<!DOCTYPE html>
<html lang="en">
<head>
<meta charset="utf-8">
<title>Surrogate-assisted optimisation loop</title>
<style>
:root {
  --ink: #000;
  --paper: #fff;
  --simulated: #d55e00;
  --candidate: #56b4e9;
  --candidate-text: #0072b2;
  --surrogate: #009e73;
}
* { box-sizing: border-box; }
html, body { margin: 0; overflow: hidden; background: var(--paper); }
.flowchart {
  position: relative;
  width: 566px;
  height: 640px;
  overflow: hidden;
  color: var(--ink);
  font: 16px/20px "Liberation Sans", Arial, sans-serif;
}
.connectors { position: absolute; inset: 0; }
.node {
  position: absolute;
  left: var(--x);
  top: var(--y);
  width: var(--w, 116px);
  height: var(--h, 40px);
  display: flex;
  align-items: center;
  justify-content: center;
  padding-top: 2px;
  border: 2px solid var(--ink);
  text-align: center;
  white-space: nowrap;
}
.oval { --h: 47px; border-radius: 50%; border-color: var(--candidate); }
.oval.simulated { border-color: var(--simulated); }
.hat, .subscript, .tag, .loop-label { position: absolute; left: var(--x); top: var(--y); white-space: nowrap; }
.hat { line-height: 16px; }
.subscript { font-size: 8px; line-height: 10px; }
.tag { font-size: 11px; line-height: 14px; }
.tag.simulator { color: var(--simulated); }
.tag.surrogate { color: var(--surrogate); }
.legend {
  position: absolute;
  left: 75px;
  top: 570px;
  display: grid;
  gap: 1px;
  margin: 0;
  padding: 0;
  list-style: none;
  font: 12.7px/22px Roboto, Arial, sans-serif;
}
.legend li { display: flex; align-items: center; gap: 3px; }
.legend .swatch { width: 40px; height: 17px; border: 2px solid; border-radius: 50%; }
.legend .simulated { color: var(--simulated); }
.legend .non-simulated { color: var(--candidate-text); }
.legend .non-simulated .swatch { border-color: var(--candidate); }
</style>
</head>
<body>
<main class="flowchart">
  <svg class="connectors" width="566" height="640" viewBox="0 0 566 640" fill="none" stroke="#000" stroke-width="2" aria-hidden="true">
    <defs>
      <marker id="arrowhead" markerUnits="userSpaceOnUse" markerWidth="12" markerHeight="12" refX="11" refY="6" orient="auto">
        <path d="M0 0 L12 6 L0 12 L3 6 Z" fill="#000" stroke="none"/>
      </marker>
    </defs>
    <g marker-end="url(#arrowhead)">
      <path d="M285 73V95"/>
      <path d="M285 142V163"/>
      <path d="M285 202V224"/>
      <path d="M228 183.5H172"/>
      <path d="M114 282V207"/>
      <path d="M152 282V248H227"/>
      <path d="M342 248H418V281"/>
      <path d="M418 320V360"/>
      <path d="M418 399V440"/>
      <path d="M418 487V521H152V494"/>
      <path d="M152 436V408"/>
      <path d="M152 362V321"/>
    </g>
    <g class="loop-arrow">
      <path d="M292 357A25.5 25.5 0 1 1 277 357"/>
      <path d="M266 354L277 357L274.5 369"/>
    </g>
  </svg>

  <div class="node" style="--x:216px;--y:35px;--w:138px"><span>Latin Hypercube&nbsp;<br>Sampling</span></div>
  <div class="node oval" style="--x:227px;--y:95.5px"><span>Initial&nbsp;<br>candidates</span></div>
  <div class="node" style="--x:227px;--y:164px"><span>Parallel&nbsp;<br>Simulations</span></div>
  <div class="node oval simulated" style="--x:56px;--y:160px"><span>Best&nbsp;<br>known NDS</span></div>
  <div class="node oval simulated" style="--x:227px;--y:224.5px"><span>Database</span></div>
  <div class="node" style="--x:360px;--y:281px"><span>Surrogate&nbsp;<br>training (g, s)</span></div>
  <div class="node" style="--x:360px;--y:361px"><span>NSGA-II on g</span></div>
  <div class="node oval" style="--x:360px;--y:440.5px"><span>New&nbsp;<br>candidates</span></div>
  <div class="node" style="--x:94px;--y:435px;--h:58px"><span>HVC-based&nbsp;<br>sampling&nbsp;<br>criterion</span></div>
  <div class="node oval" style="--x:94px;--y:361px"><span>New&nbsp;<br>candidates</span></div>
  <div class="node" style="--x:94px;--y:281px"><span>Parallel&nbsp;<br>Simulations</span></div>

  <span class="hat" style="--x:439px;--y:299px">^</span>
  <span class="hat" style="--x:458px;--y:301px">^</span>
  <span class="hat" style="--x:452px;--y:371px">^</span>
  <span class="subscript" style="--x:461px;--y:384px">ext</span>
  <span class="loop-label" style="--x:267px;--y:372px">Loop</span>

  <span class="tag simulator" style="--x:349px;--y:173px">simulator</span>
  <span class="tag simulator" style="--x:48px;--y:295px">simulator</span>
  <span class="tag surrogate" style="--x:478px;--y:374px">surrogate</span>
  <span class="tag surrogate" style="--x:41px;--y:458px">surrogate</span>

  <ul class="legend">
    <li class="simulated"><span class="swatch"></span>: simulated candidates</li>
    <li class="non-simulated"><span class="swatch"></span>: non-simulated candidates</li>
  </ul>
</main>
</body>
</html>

- [Your instructions]:
Retype the material exactly, including every line.

- [Reply]:
<!DOCTYPE html>
<html lang="en">
<head>
<meta charset="utf-8">
<title>Surrogate-assisted optimisation loop</title>
<style>
:root {
  --ink: #000;
  --paper: #fff;
  --simulated: #d55e00;
  --candidate: #56b4e9;
  --candidate-text: #0072b2;
  --surrogate: #009e73;
}
* { box-sizing: border-box; }
html, body { margin: 0; overflow: hidden; background: var(--paper); }
.flowchart {
  position: relative;
  width: 566px;
  height: 640px;
  overflow: hidden;
  color: var(--ink);
  font: 16px/20px "Liberation Sans", Arial, sans-serif;
}
.connectors { position: absolute; inset: 0; }
.node {
  position: absolute;
  left: var(--x);
  top: var(--y);
  width: var(--w, 116px);
  height: var(--h, 40px);
  display: flex;
  align-items: center;
  justify-content: center;
  padding-top: 2px;
  border: 2px solid var(--ink);
  text-align: center;
  white-space: nowrap;
}
.oval { --h: 47px; border-radius: 50%; border-color: var(--candidate); }
.oval.simulated { border-color: var(--simulated); }
.hat, .subscript, .tag, .loop-label { position: absolute; left: var(--x); top: var(--y); white-space: nowrap; }
.hat { line-height: 16px; }
.subscript { font-size: 8px; line-height: 10px; }
.tag { font-size: 11px; line-height: 14px; }
.tag.simulator { color: var(--simulated); }
.tag.surrogate { color: var(--surrogate); }
.legend {
  position: absolute;
  left: 75px;
  top: 570px;
  display: grid;
  gap: 1px;
  margin: 0;
  padding: 0;
  list-style: none;
  font: 12.7px/22px Roboto, Arial, sans-serif;
}
.legend li { display: flex; align-items: center; gap: 3px; }
.legend .swatch { width: 40px; height: 17px; border: 2px solid; border-radius: 50%; }
.legend .simulated { color: var(--simulated); }
.legend .non-simulated { color: var(--candidate-text); }
.legend .non-simulated .swatch { border-color: var(--candidate); }
</style>
</head>
<body>
<main class="flowchart">
  <svg class="connectors" width="566" height="640" viewBox="0 0 566 640" fill="none" stroke="#000" stroke-width="2" aria-hidden="true">
    <defs>
      <marker id="arrowhead" markerUnits="userSpaceOnUse" markerWidth="12" markerHeight="12" refX="11" refY="6" orient="auto">
        <path d="M0 0 L12 6 L0 12 L3 6 Z" fill="#000" stroke="none"/>
      </marker>
    </defs>
    <g marker-end="url(#arrowhead)">
      <path d="M285 73V95"/>
      <path d="M285 142V163"/>
      <path d="M285 202V224"/>
      <path d="M228 183.5H172"/>
      <path d="M114 282V207"/>
      <path d="M152 282V248H227"/>
      <path d="M342 248H418V281"/>
      <path d="M418 320V360"/>
      <path d="M418 399V440"/>
      <path d="M418 487V521H152V494"/>
      <path d="M152 436V408"/>
      <path d="M152 362V321"/>
    </g>
    <g class="loop-arrow">
      <path d="M292 357A25.5 25.5 0 1 1 277 357"/>
      <path d="M266 354L277 357L274.5 369"/>
    </g>
  </svg>

  <div class="node" style="--x:216px;--y:35px;--w:138px"><span>Latin Hypercube&nbsp;<br>Sampling</span></div>
  <div class="node oval" style="--x:227px;--y:95.5px"><span>Initial&nbsp;<br>candidates</span></div>
  <div class="node" style="--x:227px;--y:164px"><span>Parallel&nbsp;<br>Simulations</span></div>
  <div class="node oval simulated" style="--x:56px;--y:160px"><span>Best&nbsp;<br>known NDS</span></div>
  <div class="node oval simulated" style="--x:227px;--y:224.5px"><span>Database</span></div>
  <div class="node" style="--x:360px;--y:281px"><span>Surrogate&nbsp;<br>training (g, s)</span></div>
  <div class="node" style="--x:360px;--y:361px"><span>NSGA-II on g</span></div>
  <div class="node oval" style="--x:360px;--y:440.5px"><span>New&nbsp;<br>candidates</span></div>
  <div class="node" style="--x:94px;--y:435px;--h:58px"><span>HVC-based&nbsp;<br>sampling&nbsp;<br>criterion</span></div>
  <div class="node oval" style="--x:94px;--y:361px"><span>New&nbsp;<br>candidates</span></div>
  <div class="node" style="--x:94px;--y:281px"><span>Parallel&nbsp;<br>Simulations</span></div>

  <span class="hat" style="--x:439px;--y:299px">^</span>
  <span class="hat" style="--x:458px;--y:301px">^</span>
  <span class="hat" style="--x:452px;--y:371px">^</span>
  <span class="subscript" style="--x:461px;--y:384px">ext</span>
  <span class="loop-label" style="--x:267px;--y:372px">Loop</span>

  <span class="tag simulator" style="--x:349px;--y:173px">simulator</span>
  <span class="tag simulator" style="--x:48px;--y:295px">simulator</span>
  <span class="tag surrogate" style="--x:478px;--y:374px">surrogate</span>
  <span class="tag surrogate" style="--x:41px;--y:458px">surrogate</span>

  <ul class="legend">
    <li class="simulated"><span class="swatch"></span>: simulated candidates</li>
    <li class="non-simulated"><span class="swatch"></span>: non-simulated candidates</li>
  </ul>
</main>
</body>
</html>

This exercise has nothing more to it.